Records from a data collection

**********

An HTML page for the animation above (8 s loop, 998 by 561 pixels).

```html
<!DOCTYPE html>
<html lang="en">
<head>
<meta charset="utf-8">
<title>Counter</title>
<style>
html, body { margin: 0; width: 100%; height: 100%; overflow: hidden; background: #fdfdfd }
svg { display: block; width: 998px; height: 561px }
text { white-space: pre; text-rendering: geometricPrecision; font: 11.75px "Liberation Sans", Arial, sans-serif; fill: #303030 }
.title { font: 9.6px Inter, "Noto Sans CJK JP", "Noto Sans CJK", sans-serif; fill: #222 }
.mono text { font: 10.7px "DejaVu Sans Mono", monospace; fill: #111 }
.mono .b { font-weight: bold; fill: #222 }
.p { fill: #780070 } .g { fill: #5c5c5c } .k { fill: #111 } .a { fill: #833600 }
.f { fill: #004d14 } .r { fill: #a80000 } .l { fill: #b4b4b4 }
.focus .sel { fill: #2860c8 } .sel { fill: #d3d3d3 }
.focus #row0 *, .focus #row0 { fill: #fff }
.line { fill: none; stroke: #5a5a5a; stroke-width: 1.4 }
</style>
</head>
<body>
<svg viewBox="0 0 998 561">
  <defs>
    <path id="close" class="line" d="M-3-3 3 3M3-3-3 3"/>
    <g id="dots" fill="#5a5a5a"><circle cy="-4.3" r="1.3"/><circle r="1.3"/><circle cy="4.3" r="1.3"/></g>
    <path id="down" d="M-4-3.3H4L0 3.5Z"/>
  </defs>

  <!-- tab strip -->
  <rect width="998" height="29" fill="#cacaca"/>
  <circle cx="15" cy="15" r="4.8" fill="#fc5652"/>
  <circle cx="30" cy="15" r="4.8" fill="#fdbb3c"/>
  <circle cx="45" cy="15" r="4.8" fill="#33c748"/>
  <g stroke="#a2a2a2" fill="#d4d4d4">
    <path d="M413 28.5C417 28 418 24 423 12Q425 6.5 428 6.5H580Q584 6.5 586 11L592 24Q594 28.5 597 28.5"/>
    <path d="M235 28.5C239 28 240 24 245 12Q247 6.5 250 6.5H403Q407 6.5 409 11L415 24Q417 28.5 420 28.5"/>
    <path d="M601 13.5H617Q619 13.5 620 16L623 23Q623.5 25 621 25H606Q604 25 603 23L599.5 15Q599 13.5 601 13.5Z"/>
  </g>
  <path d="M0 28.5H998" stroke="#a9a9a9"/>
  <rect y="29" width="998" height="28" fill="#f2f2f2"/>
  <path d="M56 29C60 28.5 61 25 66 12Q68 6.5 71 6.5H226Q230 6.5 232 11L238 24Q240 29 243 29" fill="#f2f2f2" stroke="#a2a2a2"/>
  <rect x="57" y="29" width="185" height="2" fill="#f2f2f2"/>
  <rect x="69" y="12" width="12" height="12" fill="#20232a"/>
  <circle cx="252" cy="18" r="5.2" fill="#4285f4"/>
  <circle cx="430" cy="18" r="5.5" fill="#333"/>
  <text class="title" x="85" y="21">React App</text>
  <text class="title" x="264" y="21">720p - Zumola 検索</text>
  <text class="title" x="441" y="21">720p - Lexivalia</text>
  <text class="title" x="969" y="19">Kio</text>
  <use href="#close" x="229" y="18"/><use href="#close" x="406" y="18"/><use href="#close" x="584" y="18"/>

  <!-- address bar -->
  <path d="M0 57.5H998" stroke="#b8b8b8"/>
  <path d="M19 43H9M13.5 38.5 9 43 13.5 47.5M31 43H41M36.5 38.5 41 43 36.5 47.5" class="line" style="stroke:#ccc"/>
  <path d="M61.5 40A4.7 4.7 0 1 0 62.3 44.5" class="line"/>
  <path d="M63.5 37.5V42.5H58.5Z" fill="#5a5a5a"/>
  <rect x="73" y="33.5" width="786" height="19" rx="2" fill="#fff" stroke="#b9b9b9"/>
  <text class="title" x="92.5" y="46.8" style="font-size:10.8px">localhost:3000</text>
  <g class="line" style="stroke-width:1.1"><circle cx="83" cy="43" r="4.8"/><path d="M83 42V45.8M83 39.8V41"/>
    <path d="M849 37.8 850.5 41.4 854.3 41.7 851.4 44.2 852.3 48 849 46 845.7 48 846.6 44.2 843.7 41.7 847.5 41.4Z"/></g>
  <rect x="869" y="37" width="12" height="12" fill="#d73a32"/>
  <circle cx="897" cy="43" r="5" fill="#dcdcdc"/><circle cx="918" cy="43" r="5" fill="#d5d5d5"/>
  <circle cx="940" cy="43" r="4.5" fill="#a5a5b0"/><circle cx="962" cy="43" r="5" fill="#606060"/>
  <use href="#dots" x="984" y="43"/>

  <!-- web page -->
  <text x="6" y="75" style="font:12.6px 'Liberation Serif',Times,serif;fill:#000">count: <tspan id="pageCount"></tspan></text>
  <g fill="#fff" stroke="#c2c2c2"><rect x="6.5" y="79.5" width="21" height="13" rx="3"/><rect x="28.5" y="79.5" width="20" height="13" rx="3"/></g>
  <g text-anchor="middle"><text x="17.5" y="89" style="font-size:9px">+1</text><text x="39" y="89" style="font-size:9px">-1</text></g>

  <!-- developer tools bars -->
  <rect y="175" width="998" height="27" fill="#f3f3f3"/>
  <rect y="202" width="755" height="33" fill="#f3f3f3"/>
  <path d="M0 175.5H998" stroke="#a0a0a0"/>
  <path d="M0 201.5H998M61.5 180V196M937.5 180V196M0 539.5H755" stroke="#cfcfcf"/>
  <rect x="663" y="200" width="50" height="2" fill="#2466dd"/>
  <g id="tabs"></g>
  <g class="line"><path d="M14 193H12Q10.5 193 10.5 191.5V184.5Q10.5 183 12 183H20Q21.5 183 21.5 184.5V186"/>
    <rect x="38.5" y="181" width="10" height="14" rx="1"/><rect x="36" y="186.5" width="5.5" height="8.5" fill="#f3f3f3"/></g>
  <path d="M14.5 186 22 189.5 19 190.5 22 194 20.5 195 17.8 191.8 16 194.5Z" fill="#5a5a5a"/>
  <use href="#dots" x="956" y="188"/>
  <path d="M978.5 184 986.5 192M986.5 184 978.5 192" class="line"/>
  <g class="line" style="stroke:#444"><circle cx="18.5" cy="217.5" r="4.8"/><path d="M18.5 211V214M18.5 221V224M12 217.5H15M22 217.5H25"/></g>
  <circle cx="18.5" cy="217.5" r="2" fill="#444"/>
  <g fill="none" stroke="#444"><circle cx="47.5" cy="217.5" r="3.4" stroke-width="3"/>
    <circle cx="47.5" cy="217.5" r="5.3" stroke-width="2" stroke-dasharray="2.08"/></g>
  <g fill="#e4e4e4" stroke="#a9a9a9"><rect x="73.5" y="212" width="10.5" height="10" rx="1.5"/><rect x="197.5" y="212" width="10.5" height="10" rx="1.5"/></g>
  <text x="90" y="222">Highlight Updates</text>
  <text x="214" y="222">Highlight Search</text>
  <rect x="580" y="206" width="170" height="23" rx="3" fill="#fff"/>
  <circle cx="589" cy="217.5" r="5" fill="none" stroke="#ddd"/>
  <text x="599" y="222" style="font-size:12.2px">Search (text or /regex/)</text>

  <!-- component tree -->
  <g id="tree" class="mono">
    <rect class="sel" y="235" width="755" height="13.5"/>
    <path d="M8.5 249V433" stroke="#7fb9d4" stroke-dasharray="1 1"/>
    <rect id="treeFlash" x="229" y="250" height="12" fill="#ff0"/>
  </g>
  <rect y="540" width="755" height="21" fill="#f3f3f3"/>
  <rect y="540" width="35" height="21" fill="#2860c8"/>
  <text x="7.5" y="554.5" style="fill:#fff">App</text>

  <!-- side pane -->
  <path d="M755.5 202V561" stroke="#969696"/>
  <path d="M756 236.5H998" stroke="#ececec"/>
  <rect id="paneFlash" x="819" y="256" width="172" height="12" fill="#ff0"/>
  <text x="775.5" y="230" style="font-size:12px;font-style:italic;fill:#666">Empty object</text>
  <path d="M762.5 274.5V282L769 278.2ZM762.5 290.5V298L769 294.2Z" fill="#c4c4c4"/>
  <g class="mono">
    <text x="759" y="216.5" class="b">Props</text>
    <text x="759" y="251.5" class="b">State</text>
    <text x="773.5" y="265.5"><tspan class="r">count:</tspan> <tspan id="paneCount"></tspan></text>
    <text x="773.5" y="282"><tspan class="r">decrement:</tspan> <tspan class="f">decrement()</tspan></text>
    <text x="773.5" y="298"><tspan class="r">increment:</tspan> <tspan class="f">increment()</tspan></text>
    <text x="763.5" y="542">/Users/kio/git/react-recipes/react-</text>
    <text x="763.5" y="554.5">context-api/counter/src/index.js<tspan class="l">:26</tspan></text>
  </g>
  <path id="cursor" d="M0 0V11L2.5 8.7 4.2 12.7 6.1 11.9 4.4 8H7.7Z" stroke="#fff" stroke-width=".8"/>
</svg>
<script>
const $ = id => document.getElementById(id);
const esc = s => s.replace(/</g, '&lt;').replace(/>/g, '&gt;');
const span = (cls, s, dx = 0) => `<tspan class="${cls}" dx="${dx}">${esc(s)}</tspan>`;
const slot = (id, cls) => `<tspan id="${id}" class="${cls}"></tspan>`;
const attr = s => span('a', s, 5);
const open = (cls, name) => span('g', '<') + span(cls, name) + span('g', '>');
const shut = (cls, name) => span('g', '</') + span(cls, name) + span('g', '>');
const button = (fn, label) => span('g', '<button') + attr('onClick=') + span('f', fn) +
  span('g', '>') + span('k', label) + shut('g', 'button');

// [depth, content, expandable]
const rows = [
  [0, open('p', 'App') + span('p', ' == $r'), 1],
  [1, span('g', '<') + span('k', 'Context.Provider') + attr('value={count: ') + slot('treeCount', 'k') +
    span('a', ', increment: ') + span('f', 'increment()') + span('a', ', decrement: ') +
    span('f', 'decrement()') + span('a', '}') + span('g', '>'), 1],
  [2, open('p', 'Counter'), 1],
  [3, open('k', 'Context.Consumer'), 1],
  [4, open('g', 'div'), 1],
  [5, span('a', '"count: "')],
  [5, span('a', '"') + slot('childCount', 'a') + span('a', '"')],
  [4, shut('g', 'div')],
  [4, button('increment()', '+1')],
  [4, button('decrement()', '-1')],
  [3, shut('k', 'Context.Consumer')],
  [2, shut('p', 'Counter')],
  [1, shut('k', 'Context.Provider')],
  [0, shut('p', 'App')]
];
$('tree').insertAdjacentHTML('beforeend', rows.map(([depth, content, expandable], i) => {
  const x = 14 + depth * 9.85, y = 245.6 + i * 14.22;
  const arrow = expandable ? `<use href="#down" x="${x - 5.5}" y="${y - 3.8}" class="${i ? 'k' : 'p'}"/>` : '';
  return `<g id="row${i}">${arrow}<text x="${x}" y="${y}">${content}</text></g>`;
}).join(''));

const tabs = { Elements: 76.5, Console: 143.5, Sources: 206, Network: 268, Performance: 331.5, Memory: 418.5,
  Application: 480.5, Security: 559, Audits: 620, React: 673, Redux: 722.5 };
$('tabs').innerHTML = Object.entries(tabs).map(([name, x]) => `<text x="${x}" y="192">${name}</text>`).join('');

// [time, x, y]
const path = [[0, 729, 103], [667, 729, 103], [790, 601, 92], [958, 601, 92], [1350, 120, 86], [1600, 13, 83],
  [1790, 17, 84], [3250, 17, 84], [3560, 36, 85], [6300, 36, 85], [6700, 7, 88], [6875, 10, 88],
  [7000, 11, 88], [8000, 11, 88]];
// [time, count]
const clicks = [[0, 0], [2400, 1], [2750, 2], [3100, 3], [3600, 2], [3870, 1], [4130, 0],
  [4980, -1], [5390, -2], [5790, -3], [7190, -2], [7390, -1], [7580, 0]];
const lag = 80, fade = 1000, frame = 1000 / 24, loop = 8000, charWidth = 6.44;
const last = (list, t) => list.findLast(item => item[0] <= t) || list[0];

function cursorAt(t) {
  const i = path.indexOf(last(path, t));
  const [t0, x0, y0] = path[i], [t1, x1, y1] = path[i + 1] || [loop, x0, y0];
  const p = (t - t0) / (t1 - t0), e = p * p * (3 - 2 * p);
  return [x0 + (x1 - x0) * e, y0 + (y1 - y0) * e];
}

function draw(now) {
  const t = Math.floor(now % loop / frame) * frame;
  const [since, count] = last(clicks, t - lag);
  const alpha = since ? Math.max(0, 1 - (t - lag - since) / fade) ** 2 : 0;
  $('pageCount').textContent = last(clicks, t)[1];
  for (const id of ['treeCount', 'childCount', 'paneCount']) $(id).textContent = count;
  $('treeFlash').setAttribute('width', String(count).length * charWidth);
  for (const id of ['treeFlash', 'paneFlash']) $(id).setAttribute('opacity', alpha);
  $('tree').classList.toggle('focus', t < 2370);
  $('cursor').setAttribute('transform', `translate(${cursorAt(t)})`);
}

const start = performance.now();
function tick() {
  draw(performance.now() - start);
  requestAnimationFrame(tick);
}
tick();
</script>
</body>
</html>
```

**********

**EXERCISE REQUIREMENTS**:
Extract from the data every line where "last" shows up.

**ANSWER BOX**:
const last = (list, t) => list.findLast(item => item[0] <= t) || list[0];
  const i = path.indexOf(last(path, t));
  const [since, count] = last(clicks, t - lag);
  $('pageCount').textContent = last(clicks, t)[1];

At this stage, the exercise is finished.